**YOUR INSTRUCTIONS**
Which lines below mention "padding"? Pick each one out.

*** GIVEN DATA ***

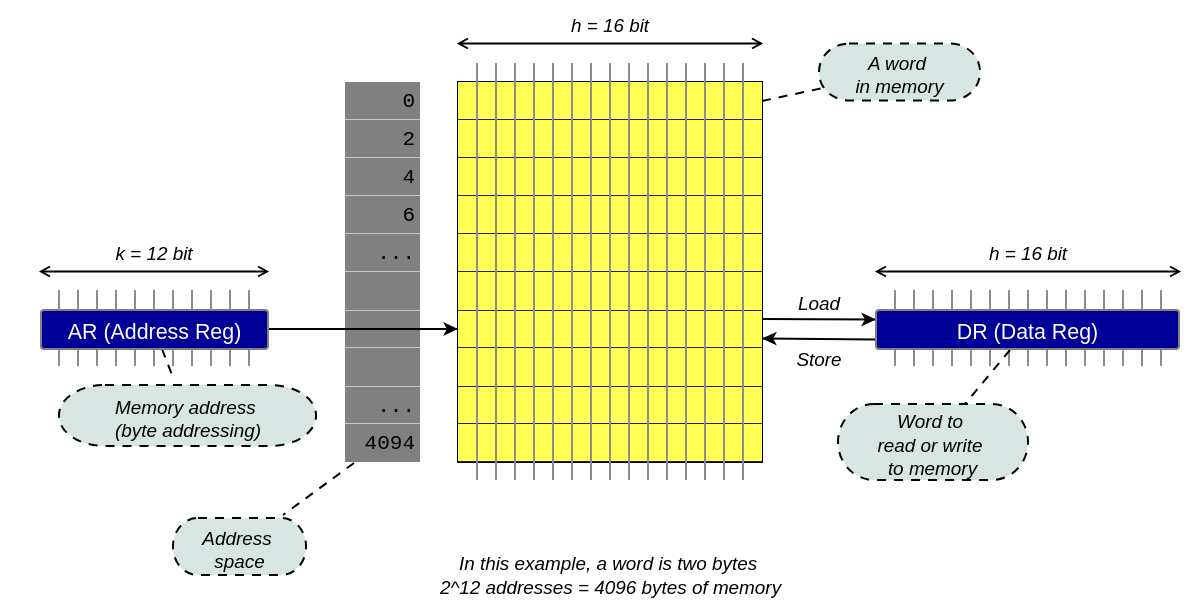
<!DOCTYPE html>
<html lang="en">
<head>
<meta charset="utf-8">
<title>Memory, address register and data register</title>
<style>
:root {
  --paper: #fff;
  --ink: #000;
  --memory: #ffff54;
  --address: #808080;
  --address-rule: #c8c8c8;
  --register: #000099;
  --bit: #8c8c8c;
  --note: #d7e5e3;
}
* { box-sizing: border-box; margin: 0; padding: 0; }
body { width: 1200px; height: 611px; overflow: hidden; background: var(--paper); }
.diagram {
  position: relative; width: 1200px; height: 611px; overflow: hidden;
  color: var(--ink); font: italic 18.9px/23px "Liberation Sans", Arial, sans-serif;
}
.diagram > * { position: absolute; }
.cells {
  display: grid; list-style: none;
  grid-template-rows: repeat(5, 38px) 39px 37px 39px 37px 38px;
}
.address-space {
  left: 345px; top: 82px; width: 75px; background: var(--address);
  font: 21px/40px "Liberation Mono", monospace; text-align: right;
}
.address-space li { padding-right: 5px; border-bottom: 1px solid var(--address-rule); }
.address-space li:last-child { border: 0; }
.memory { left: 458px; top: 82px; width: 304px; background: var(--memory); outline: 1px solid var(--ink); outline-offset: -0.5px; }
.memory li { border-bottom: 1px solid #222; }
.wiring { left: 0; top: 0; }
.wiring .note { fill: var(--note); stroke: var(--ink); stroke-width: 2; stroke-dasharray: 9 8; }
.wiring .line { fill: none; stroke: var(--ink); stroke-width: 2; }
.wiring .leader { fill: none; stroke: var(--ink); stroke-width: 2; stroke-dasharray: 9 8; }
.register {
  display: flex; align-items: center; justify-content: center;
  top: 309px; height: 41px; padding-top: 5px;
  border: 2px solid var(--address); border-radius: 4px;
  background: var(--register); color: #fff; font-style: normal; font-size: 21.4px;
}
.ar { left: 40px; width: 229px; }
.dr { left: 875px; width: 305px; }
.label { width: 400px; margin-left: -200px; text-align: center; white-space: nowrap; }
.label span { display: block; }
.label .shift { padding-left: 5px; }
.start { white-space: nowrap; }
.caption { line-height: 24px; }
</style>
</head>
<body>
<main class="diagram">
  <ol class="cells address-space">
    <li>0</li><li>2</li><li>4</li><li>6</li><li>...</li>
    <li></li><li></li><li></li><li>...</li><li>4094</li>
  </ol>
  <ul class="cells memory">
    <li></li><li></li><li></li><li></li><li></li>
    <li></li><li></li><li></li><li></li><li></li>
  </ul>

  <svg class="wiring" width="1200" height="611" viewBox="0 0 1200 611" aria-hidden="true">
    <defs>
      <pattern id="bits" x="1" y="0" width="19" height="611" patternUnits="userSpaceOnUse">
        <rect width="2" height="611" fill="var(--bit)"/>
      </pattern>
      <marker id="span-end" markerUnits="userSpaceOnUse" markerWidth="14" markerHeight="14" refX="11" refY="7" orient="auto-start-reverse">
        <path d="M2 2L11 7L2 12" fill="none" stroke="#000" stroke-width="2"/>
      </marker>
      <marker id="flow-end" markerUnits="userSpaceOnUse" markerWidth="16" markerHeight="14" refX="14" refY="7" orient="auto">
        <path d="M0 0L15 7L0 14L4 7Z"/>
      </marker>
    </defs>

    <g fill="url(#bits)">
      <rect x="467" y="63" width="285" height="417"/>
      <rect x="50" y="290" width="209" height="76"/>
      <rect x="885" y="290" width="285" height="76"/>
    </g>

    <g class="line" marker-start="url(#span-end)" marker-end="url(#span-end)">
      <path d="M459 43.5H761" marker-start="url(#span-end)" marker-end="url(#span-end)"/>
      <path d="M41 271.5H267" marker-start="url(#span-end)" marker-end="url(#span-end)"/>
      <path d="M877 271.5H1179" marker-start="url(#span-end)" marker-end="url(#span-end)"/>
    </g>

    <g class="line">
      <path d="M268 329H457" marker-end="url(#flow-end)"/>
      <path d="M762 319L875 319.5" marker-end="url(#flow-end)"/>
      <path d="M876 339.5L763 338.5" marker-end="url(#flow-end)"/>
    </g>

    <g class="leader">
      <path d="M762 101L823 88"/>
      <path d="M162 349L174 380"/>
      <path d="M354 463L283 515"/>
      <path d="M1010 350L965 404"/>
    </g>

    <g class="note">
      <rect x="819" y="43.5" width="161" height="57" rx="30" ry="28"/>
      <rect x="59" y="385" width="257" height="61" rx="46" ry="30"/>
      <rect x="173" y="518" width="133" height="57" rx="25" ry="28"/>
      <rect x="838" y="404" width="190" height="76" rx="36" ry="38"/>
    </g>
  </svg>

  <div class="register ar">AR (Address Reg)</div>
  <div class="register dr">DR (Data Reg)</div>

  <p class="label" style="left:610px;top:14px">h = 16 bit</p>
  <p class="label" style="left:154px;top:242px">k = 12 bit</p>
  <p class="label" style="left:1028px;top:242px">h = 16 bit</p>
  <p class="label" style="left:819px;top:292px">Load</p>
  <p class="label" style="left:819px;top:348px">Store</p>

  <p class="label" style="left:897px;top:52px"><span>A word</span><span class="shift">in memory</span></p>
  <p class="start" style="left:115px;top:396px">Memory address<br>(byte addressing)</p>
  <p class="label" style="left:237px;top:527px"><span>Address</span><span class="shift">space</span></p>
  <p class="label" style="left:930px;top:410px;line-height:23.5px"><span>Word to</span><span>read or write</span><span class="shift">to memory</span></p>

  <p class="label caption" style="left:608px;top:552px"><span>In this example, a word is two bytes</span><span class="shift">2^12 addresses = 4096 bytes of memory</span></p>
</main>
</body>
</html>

*** End of GIVEN DATA ***

**ANSWER**
* { box-sizing: border-box; margin: 0; padding: 0; }
.address-space li { padding-right: 5px; border-bottom: 1px solid var(--address-rule); }
  top: 309px; height: 41px; padding-top: 5px;
.label .shift { padding-left: 5px; }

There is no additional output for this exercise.